Pot smoking is on the rise, with traditional tobacco declining.
A nationwide survey conducted by researchers at the University of Michigan concludes that U.S college students are more likely to use marijuana than cigarettes on a daily basis.
The study, noted in a story on wsj.com, also said the use of e-cigarettes and water pipes, or hookahs, is on the rise, but these devices are relatively new and usage was not fully tracked.
Illicit drug use was reported by almost 40% of students, which is up from 34% recorded in 2006, but down slightly from the 2013 number of 41%.
The researchers attribute the increase to marijuana, but also said use of amphetamines and ecstasy were on the rise as well. Cocaine use among students is not as popular, but did see an increase.

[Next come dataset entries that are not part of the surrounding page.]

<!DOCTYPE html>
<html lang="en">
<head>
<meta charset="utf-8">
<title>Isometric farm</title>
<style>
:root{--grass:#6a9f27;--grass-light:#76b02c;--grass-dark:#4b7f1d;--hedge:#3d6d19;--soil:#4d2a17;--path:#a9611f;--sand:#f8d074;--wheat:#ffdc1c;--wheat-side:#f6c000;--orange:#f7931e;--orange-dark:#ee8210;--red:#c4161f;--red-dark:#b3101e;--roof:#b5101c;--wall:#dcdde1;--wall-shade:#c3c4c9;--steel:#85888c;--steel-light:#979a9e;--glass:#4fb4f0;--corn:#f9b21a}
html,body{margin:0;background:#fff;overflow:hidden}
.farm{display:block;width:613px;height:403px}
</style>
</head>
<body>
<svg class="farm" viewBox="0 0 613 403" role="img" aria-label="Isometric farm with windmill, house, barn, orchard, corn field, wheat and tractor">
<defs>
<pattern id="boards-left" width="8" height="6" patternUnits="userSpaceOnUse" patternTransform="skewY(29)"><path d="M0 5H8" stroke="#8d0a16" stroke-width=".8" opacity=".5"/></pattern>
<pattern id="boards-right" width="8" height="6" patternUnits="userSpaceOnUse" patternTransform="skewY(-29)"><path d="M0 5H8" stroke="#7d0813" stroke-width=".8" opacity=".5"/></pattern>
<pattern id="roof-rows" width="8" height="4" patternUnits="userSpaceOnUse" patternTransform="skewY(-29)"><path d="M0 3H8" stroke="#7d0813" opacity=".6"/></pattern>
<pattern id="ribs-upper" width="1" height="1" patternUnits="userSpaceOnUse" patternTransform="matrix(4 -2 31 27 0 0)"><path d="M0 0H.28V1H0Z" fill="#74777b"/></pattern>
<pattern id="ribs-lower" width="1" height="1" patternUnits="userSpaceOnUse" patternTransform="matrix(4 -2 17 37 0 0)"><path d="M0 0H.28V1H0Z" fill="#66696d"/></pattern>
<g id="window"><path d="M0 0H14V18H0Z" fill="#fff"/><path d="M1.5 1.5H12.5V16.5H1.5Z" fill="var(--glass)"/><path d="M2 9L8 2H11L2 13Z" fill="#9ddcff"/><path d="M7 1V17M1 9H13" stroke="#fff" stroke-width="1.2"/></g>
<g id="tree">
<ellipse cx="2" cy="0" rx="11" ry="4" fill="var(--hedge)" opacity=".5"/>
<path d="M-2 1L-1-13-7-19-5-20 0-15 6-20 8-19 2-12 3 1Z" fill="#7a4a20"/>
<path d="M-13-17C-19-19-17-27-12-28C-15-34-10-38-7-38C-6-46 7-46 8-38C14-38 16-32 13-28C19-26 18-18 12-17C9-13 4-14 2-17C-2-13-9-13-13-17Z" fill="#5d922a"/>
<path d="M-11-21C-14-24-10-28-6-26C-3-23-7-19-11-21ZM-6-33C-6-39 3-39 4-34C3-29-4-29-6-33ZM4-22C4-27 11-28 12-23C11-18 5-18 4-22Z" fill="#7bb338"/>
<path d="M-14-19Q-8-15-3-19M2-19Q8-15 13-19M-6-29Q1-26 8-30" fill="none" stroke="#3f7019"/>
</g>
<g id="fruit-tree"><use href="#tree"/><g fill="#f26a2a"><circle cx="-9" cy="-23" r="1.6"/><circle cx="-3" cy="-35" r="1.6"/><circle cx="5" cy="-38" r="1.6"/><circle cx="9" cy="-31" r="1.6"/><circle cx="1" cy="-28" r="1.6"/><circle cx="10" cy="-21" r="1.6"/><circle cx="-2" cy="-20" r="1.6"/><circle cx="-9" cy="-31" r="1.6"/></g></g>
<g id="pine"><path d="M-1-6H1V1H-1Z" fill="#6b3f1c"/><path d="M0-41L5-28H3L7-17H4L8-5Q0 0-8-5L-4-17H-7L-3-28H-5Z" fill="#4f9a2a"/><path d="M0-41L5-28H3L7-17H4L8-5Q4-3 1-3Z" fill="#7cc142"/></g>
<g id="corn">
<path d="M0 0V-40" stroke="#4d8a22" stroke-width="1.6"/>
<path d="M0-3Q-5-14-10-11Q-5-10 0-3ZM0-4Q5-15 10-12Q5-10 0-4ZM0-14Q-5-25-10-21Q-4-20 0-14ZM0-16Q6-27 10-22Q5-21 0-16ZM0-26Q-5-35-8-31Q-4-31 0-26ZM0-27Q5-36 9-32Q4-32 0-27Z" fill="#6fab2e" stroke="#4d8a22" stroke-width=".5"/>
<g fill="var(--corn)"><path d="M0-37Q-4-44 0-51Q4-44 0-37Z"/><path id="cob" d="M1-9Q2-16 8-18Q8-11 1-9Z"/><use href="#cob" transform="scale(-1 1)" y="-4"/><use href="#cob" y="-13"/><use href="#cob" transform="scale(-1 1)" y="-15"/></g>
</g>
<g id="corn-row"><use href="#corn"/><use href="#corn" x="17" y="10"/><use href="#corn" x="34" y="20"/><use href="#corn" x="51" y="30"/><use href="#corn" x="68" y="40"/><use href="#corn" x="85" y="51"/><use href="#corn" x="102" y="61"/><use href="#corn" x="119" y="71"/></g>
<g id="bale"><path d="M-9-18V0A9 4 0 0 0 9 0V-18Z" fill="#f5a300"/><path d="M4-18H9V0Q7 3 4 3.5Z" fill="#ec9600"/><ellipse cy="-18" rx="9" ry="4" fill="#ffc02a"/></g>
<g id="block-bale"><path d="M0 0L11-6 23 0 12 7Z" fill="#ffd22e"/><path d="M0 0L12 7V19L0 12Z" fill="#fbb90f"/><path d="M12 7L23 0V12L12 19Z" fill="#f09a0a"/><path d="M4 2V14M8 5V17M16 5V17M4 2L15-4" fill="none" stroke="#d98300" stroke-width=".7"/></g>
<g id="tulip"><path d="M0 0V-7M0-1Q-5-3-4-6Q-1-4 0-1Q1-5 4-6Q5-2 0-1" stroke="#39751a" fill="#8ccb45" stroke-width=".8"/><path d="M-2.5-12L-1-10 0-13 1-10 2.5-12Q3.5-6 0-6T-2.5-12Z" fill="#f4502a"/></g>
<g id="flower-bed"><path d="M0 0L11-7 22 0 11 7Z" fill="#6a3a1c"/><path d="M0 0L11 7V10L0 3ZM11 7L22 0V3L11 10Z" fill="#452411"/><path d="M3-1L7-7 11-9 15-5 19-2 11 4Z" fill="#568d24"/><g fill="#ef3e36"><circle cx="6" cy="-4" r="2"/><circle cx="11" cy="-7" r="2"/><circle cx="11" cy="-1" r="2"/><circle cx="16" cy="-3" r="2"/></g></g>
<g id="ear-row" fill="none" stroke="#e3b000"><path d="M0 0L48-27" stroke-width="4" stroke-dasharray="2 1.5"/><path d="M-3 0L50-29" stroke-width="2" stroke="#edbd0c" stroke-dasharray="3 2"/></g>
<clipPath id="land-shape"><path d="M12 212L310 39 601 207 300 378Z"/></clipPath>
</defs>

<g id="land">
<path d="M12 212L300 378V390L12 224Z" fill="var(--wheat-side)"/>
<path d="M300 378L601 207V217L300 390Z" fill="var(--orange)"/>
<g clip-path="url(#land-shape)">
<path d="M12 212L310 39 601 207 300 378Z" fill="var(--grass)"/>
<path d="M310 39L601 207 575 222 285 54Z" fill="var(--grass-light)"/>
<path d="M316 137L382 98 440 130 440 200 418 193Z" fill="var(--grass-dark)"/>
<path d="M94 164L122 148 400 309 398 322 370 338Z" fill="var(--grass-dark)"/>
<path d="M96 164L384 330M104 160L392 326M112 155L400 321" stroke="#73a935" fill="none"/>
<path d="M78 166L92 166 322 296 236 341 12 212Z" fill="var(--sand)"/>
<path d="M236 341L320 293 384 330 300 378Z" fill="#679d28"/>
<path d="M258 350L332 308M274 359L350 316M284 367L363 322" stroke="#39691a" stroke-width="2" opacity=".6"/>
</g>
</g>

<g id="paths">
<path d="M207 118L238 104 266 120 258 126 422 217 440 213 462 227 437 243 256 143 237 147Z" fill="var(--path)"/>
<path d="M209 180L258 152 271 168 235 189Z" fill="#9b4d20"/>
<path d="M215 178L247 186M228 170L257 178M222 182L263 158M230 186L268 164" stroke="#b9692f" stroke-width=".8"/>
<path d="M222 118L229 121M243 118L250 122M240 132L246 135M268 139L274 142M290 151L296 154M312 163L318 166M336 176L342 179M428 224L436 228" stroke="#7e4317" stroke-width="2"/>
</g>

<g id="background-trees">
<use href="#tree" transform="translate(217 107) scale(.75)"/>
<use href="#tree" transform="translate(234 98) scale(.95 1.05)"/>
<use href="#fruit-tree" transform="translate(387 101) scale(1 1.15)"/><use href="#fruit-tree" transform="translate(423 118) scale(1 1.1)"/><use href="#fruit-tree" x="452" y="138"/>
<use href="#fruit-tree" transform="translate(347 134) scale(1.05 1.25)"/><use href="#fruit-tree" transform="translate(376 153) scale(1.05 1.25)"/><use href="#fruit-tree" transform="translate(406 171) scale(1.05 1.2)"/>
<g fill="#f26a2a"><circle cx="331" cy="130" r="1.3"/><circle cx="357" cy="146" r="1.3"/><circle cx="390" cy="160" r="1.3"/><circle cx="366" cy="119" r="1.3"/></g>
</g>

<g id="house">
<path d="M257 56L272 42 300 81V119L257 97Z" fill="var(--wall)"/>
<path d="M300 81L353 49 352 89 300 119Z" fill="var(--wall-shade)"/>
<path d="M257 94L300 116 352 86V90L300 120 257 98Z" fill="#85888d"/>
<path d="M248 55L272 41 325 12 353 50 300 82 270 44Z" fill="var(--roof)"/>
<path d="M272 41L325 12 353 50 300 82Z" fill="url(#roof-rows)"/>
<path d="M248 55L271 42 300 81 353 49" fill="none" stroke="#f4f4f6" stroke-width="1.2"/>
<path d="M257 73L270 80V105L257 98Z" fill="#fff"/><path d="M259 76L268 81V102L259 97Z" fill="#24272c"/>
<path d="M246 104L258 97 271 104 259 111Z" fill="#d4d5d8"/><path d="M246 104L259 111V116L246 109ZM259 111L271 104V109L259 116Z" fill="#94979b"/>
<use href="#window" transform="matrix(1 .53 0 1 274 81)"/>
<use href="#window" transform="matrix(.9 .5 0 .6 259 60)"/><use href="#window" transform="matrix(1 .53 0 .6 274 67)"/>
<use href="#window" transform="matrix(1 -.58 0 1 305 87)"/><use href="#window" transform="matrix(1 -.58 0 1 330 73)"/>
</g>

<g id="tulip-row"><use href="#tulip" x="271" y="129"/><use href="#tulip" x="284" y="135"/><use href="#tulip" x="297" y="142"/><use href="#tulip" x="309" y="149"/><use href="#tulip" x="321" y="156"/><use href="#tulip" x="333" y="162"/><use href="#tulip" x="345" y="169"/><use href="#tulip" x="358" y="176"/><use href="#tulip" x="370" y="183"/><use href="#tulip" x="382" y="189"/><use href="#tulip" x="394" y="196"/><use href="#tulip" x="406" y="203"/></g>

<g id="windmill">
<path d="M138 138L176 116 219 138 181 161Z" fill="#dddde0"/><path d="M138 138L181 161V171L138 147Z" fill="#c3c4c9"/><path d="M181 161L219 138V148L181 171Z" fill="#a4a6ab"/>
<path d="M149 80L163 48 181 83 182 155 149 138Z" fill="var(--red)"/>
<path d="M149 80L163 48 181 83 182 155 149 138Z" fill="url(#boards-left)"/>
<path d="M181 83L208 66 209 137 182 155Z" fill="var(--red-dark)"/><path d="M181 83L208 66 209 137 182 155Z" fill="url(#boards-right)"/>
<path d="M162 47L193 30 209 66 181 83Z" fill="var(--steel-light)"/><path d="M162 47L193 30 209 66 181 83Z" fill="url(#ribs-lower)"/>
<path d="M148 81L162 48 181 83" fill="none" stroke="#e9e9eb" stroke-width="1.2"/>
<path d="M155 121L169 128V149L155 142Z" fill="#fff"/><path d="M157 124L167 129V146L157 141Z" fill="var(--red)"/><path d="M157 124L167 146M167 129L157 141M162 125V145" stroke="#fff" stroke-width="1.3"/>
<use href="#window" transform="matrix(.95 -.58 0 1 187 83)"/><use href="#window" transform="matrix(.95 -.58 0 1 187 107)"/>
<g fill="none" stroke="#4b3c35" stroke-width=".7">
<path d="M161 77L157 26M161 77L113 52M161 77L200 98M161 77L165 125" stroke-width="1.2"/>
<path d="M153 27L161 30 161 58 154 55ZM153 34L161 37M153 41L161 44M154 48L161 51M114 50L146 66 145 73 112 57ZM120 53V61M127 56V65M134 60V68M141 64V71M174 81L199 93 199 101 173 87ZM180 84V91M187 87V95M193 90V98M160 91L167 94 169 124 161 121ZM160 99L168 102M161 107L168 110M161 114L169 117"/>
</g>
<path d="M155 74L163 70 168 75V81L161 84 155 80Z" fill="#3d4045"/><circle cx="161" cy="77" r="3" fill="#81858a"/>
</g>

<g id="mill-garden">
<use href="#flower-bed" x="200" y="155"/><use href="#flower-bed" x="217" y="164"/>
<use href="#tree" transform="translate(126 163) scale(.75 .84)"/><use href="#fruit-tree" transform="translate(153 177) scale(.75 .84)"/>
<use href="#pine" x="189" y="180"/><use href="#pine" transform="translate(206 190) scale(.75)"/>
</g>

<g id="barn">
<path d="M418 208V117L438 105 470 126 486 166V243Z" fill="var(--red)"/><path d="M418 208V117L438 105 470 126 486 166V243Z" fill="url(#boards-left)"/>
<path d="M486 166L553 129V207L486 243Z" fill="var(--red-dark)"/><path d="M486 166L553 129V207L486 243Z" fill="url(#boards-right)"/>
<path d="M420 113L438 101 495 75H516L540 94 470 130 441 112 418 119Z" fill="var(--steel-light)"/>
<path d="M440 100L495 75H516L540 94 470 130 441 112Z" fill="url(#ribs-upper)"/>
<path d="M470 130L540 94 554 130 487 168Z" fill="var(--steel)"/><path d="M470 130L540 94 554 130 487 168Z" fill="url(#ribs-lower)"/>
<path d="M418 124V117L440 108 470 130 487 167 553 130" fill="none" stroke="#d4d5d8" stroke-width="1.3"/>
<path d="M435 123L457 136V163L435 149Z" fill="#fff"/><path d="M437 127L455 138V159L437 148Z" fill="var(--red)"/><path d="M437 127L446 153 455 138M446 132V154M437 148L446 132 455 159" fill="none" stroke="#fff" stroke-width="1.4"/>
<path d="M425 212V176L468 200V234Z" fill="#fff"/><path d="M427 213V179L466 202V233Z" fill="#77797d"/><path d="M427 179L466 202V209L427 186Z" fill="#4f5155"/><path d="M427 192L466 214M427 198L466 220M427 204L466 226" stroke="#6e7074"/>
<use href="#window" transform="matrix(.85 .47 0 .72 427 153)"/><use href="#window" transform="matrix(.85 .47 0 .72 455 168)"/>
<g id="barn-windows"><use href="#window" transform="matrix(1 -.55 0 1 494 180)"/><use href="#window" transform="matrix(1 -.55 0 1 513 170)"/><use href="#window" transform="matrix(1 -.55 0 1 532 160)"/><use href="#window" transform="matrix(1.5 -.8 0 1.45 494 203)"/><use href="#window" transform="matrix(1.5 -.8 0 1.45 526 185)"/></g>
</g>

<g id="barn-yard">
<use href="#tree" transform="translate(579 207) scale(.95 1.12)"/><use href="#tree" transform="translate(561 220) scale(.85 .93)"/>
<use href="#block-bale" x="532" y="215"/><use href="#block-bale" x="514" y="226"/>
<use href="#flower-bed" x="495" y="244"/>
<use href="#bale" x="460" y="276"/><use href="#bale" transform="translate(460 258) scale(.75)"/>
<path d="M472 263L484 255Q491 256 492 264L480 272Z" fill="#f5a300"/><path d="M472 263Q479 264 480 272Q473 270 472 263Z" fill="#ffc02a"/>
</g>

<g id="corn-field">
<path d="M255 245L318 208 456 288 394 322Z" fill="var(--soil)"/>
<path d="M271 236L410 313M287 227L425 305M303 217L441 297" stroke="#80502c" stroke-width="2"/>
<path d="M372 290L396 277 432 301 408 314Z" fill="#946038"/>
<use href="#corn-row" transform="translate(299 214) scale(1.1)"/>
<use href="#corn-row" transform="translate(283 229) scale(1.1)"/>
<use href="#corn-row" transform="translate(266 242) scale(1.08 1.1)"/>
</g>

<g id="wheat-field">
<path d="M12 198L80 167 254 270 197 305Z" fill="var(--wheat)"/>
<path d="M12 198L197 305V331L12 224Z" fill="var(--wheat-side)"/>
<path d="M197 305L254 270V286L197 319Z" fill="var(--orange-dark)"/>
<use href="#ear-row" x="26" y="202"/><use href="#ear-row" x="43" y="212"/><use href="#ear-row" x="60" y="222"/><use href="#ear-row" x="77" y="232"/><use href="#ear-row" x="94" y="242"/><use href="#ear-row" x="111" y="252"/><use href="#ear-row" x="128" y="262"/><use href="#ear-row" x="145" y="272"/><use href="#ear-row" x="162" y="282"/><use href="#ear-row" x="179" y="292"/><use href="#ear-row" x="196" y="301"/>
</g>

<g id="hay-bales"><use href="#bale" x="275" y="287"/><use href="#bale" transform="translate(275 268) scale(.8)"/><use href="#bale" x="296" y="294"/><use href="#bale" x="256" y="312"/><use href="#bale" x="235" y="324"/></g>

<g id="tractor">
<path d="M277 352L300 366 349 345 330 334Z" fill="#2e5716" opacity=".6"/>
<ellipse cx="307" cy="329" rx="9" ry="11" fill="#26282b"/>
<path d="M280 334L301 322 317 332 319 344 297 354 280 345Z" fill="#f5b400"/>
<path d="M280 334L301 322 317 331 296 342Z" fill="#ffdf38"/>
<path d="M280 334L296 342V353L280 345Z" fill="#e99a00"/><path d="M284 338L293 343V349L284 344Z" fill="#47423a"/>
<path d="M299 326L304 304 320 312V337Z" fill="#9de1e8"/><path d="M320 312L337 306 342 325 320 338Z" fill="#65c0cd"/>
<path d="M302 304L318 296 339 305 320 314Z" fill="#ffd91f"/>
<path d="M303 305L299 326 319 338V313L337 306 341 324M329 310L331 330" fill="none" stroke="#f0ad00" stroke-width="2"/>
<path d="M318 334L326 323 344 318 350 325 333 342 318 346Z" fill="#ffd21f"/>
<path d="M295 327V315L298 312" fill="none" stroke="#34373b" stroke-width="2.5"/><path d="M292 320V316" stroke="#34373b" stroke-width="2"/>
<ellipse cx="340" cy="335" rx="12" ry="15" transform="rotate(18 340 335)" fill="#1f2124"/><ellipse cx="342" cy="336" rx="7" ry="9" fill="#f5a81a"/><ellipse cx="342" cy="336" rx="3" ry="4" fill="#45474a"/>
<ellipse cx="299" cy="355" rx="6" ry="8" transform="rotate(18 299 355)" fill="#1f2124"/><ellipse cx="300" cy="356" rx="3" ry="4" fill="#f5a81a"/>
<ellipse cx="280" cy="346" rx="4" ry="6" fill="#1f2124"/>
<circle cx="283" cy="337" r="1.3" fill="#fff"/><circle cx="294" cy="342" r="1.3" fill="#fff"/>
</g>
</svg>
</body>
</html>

Almost 6% of college students in the survey say they smoke marijuana on a daily, or near-daily basis, as compared to 3.5% surveyed in 2007. Students also are less likely to believe pot smoking is dangerous, with 35% of high school students saying they believe it is harmful, down from 55% in 2006.
Cigarette smoking is decreasing among college students. The survey posted that around 5% smoke cigarettes daily, down from 19% reported in 1999.

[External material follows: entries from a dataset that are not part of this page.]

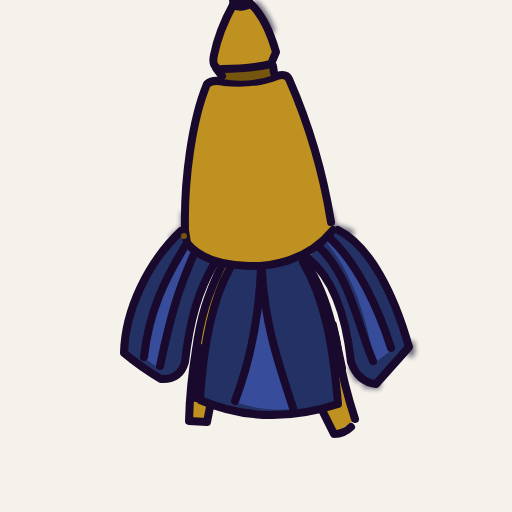
<!DOCTYPE html>
<html lang="en">
<head>
<meta charset="utf-8">
<title>Golden figure with blue panels</title>
<style>
:root { --paper: #f4f2ea; --gold: #be9120; --bronze: #76560f; --navy: #243164; --blue: #374c9a; --ink: #190a2d; }
html, body { margin: 0; width: 512px; height: 512px; overflow: hidden; background: var(--paper); }
svg { display: block; }
.gold { fill: var(--gold); }
.bronze { fill: var(--bronze); }
.navy { fill: var(--navy); }
.blue { fill: var(--blue); }
.line { fill: none; stroke: var(--ink); stroke-width: 8; stroke-linecap: round; stroke-linejoin: round; }
.soft { fill: none; stroke: var(--ink); stroke-width: 8; stroke-linecap: round; opacity: .6; filter: url(#blur); }
</style>
</head>
<body>
<svg width="512" height="512" viewBox="0 0 512 512" role="img" aria-label="Golden tapered figure with blue striped panels">
  <defs>
    <filter id="blur" x="-100%" y="-100%" width="300%" height="300%"><feGaussianBlur stdDeviation="2.5"/></filter>
  </defs>

  <g id="soft-edges">
    <path class="soft" d="M256 5Q266 16 271 30M185 215L185 232M328 212L334 232M338 229L350 233M182 231L174 238M411 345L411 353M377 385L366 384M353 368L358 378"/>
  </g>

  <g id="legs">
    <path class="gold" d="M222 262Q204 300 198 345L189 420L208 421L215 395L236 262Z"/>
    <path class="gold" d="M300 258Q318 280 332 325L341 362L355 420L335 433L322 410L318 360Z"/>
    <path class="line" d="M196 350Q190 385 189 421L207 422L211 402M323 412L334 434Q344 434 351 427M338 352Q344 385 355 419"/>
  </g>

  <g id="left-panel">
    <path class="navy" d="M184 230C150 262 126 310 124 353Q142 368 163 379Q180 378 184 364C191 318 200 288 218 261L189 243Z"/>
    <path class="blue" d="M188 246C166 280 150 312 144 358L157 367C166 325 176 285 192 250Z"/>
    <path class="line" d="M181 231C148 262 125 310 124 353Q142 368 161 379Q180 380 185 362C190 318 199 290 214 264M187 243C164 280 149 312 144 357M194 254C178 290 170 318 160 366"/>
  </g>

  <g id="right-panel">
    <path class="navy" d="M337 230C370 246 394 294 409 347L376 384Q360 381 352 367C346 325 334 285 306 259L326 241Z"/>
    <path class="blue" d="M326 242C350 270 364 310 371 346L374 363L392 350C380 314 358 262 333 236Z"/>
    <path class="line" d="M338 230C370 246 394 294 409 347L376 384Q358 382 351 362C346 316 334 279 308 258M319 247C350 276 358 326 373 361M331 239C359 266 379 310 391 348"/>
  </g>

  <g id="front-panel">
    <path class="navy" d="M233 264C213 300 204 346 201 400Q265 426 338 403C333 345 325 300 302 260Z"/>
    <path class="blue" d="M261 282C257 325 248 366 235 402Q264 412 293 409C281 370 266 330 261 282Z"/>
    <path class="line" d="M230 268C211 302 203 348 200 400Q265 428 338 404C333 345 325 300 303 262M261 268C259 320 249 364 235 401M262 272C265 328 281 370 293 408M223 263C207 295 200 320 196 350M306 263Q323 288 332 325M332 325Q337 338 338 354"/>
    <path class="line" d="M200 348Q195 370 196 398M333 325Q337 345 342 368"/>
  </g>

  <g id="body">
    <path class="gold" d="M207 84Q248 86 288 77C306 118 322 172 332 226Q310 259 275 264Q222 269 189 245L186 230C186 180 193 120 207 84Z"/>
    <path class="line" d="M185 228C184 180 192 120 207 84Q213 79 224 82Q255 85 277 76Q286 73 289 79C307 120 323 172 331 222M187 243Q206 267 260 266Q307 262 333 230M185 230L187 243"/>
    <circle cx="184" cy="236" r="3" fill="#76560f"/>
  </g>

  <g id="head">
    <path class="bronze" d="M221 69L270 66L274 75Q248 84 222 79Z"/>
    <path class="gold" d="M233 5C222 25 217 44 214 54L216 67Q248 72 270 65L276 52C270 32 263 16 252 4Z"/>
    <path class="line" d="M233 5C222 25 216 45 214 55Q212 64 216 67M222 69Q250 69 271 64L276 52C270 31 263 16 252 5M216 68L222 76M273 66L274 73"/>
    <path d="M229 0H253V7Q241 14 230 8Z" fill="#190a2d"/>
  </g>
</svg>
</body>
</html>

More students are looking for alternatives to cigarette smoking. The use of flavored e-cigarettes and hookahs almost doubled from 2013-2014, according to results from the 2014 National Youth Tobacco Survey. Some 13% of students say they use e-cigarettes at least once per month.
About 5% of students reported having been a participant in binge drinking, a number that is on the decline. Binge drinking is defined as having five or more drinks in a row. That number, though, is still higher than their peers who are not attending college.
The University of Michigan has been conducting the study, known as Monitoring the Future, for 35 years, with partial funding from the National Institutes of Health. The survey is conducted on more than 1,000 full-time college students across the country.